Chapter Three of the Rules of Widowhood would be “How to Select a Headstone.”  On the day I went seeking headstones, I threw Michael in the van and took off for Manassas to a place where they sold them. On the way, I called Steve at the office and said, “Okay, Stephen, how does one pick a headstone and what do you write on it.”  “Cha-ching!” he responded laughing his head off.  “Be serious, Steve!” I yelled.  “Why are you doing this now?” he asked.  “Because I have to get it done,” I told him. He said, “Why?” “Because you crazy Roszel people will badmouth me if I don’t get a headstone for his grave. I remember walking around that dumb cemetery.  I remember those people badmouthing the families of those that didn’t have a headstone.” I explained.  I think you should write, “Cha-ching!  Rick would have loved that,” he said.  “You have been no help.  I’m here so wish me luck.”  I said as I hung up.

Michael and I got out of the van.  He brought his Gameboy and we started walking around.  Elvis’s face, deer heads, Redskin emblems, praying hands, angels were all popular themes.  I couldn’t think of anything that would represent Rick for eternity.

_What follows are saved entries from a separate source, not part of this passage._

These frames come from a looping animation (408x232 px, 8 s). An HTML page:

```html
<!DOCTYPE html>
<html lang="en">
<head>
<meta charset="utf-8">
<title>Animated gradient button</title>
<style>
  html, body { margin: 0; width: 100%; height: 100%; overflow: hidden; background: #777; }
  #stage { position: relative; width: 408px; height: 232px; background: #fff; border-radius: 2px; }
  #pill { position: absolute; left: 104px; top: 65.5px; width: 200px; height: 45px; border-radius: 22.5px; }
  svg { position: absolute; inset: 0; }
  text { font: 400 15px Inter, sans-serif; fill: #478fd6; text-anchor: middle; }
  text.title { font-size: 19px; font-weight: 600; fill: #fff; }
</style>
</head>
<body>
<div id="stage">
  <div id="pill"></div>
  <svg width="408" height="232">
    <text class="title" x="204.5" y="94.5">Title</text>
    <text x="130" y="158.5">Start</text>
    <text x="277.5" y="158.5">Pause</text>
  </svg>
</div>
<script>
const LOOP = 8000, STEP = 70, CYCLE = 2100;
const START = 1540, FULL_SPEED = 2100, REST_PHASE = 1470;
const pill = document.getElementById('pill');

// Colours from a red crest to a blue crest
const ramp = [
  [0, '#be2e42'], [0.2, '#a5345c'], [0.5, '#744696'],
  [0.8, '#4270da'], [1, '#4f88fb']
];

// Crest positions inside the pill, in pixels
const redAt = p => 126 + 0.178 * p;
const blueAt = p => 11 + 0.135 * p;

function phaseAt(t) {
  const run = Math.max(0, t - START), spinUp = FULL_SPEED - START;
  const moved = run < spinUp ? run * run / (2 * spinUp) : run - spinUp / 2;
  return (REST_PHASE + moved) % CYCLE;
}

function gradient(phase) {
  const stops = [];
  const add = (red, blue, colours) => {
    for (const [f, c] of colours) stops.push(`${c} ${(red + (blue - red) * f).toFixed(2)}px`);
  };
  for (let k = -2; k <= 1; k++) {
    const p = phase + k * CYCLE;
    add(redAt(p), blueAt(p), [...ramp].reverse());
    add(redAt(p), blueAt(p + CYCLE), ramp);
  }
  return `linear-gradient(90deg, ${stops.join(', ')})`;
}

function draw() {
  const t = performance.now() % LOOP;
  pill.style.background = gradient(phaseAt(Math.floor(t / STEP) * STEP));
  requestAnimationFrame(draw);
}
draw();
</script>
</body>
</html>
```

I went into the office.  A pleasant gentleman with a kind looking face asked if he could help me.  I told him I was looking for a headstone for my husband who had died recently.  He explained that in general headstones were not set until at least six months after burial because the ground needed time for settling.  Who knew?  He then told me that I could order one and it would take ten weeks or more to be finished which would allow enough time.

He offered me several brochures and gave me the low down on pricing for stone and for cutting designs, lettering etc.  He encouraged me to walk around to get an idea of what I might want.  Mike and I went back outside and had another look.  There were wide, tall, light, dark, shiny and dull stones.  They had flower pots, photos of the deceased, crosses, medallions and eagles attached.  All I could think was yuck!  I didn’t like any of them.  I put Michael back in his car seat and started on my way home with my brochures on the seat.  It was time to think on it all.

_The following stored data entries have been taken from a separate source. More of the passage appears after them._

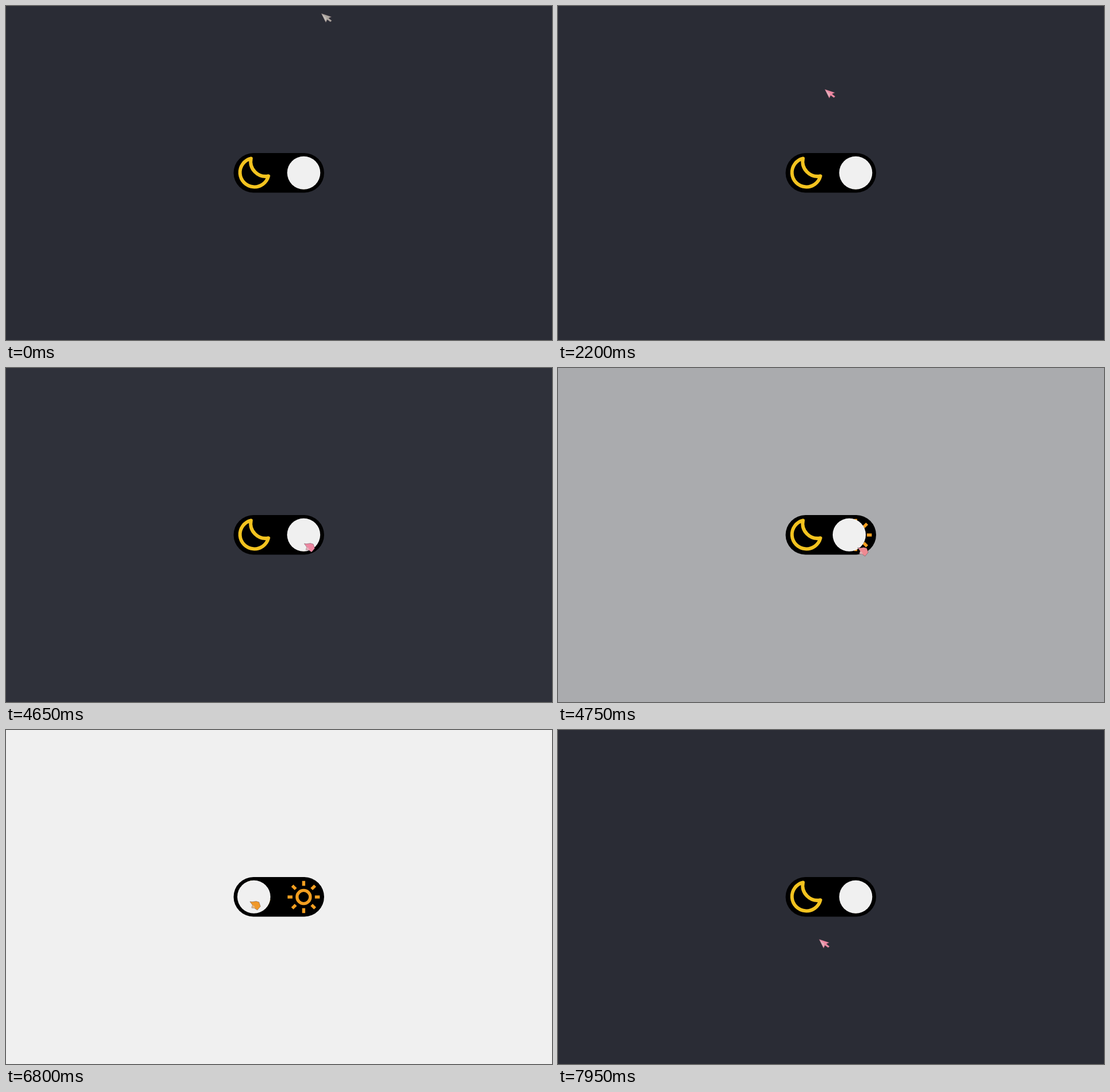
Animation, 956 px wide and 586 px high, one loop 8000 ms. Source, as an HTML page:

```html
<!DOCTYPE html>
<html lang="en">
<head>
<meta charset="utf-8">
<title>Theme toggle</title>
<style>
  html, body { margin: 0; width: 100%; height: 100%; overflow: hidden; }
  body { background: #2a2c35; }
  svg { display: block; width: 956px; height: 586px; }
  .moon { fill: none; stroke: #f3c31f; stroke-width: 6; stroke-linejoin: round; }
  .sun { fill: none; stroke: #f39f20; stroke-width: 5.4; }
  #cursor { stroke: #4a3c48; stroke-opacity: .55; stroke-width: .8; stroke-linejoin: round; }
  .shine { fill: #d8d4d2; fill-opacity: .5; stroke: none; }
</style>
</head>
<body>
<svg viewBox="0 0 956 586">
  <rect x="398.5" y="258" width="158.5" height="69.5" rx="34.75"/>
  <path class="moon" d="M429 267.5A25.3 25.3 0 1 0 459.5 298.3A26 26 0 0 1 429 267.5Z"/>
  <g class="sun" transform="translate(521.2 293)">
    <circle r="11.6"/>
    <g id="rays"></g>
  </g>
  <circle id="knob" cx="521.3" cy="292.7" r="29" fill="#f0f0f0"/>
  <g id="cursor">
    <g id="arrow">
      <path d="M0 0L18 6L13 8.3L18.5 12.8L16 15L10.5 11L8 16Z"/>
      <path class="shine" d="M1 1L9.5 8L7.5 14Z"/>
    </g>
    <g id="hand">
      <path d="M0 1L4 1.5L11 .5L16 2L18.5 9.5L13 16L8 12.5L3 12L4.5 7Z"/>
      <path class="shine" d="M4.5 7L8 9L9 12.5L3 12Z"/>
    </g>
  </g>
</svg>
<script>
const LOOP = 8000, CUT = 1700;
const LIGHT_ON = 4638, LIGHT_OFF = 6813;
const DARK = [42, 44, 53], LIGHT = [240, 240, 240];
const GREY = [170, 164, 157], PINK = [238, 136, 162], ORANGE = [240, 152, 42];
const $ = id => document.getElementById(id);

$('rays').innerHTML = Array.from({ length: 8 }, (_, i) =>
  `<path d="M19.6 0H28.2" transform="rotate(${i * 45})"/>`).join('');

const clamp = x => Math.min(1, Math.max(0, x));
const mix = (a, b, p) => a.map((v, i) => v + (b[i] - v) * p);
const rgb = color => `rgb(${color.map(Math.round)})`;
const smooth = x => x * x * (3 - 2 * x);

// The CSS timing curve, solved for x by bisection.
function bezier(x1, y1, x2, y2) {
  const at = (a, b, s) => 3 * a * s * (1 - s) ** 2 + 3 * b * s * s * (1 - s) + s ** 3;
  return x => {
    let low = 0, high = 1;
    for (let i = 0; i < 24; i++) {
      const mid = (low + high) / 2;
      if (at(x1, x2, mid) < x) low = mid; else high = mid;
    }
    return at(y1, y2, low);
  };
}
const ease = bezier(.25, .1, .25, 1);
const easeInOut = bezier(.42, 0, .58, 1);

const toggled = (time, duration, curve) =>
  curve(clamp((time - LIGHT_ON) / duration)) - curve(clamp((time - LIGHT_OFF) / duration));

// Moves: start, end, destination, sideways bow.
const leaving = { from: [552, 13], moves: [
  [0, 250, [563, 199], -22],
  [500, 1050, [40, -20], 0]
] };
const clicking = { from: [467, 146], moves: [
  [3100, 3850, [522, 307], 0],
  [LIGHT_ON, 5150, [543, 365], 0],
  [5700, 6000, [427, 300], 0],
  [6900, 7500, [441, 375], 0],
  [7949, 7950, [457, 367], 0]
] };

function position({ from, moves }, time) {
  return moves.reduce((point, [start, end, to, bow]) => {
    const p = smooth(clamp((time - start) / (end - start)));
    const [x, y] = mix(point, to, p);
    return [x + bow * Math.sin(Math.PI * p), y];
  }, from);
}

function draw(time) {
  const first = time < CUT;
  const slide = toggled(time, 450, easeInOut);
  const [x, y] = position(first ? leaving : clicking, time);
  const overPill = x > 398 && x < 557 && y > 258 && y < 327;

  document.body.style.background = rgb(mix(DARK, LIGHT, toggled(time, 300, ease)));
  $('knob').setAttribute('transform', `translate(${-87.3 * slide} 0)`);
  $('cursor').setAttribute('transform', `translate(${x} ${y})`);
  $('cursor').setAttribute('fill', rgb(first ? GREY : mix(PINK, ORANGE, slide)));
  $('cursor').setAttribute('opacity', first ? 1 : clamp((time - 1800) / 400));
  $('hand').setAttribute('visibility', overPill ? 'visible' : 'hidden');
  $('arrow').setAttribute('visibility', overPill ? 'hidden' : 'visible');
}

const begin = performance.now();
function tick() {
  draw((performance.now() - begin) % LOOP);
  requestAnimationFrame(tick);
}
tick();
</script>
</body>
</html>
```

I called Steve back and told him how depressing it was.  He encouraged me to wait.  I am not good at waiting.  If there’s a rotten job to do, I would rather get through it than have it hanging over my head.

That week I received in the mail a brochure for more headstones from a place in Emmitsburg, MD and on the back was a headstone with Celtic scrolling around the edge.  When I saw it I knew that was what I wanted.  “Forever In Our Hearts” would be written along with his name.  I called up the gentleman from the place in Manassas and told him what I wanted.  He told me to send him to the picture and he would design it and send me a proposal with a contract.  It was a done deal.


  1. Wow! The names are different, but the story seems to an email from a long-time friend with the same headstone news. Is this a small world or what (a big cemetery, lol.)

  2. What a difficult job! How do you sum the love of a loved one on cold hard stone? You did good, Janie girl!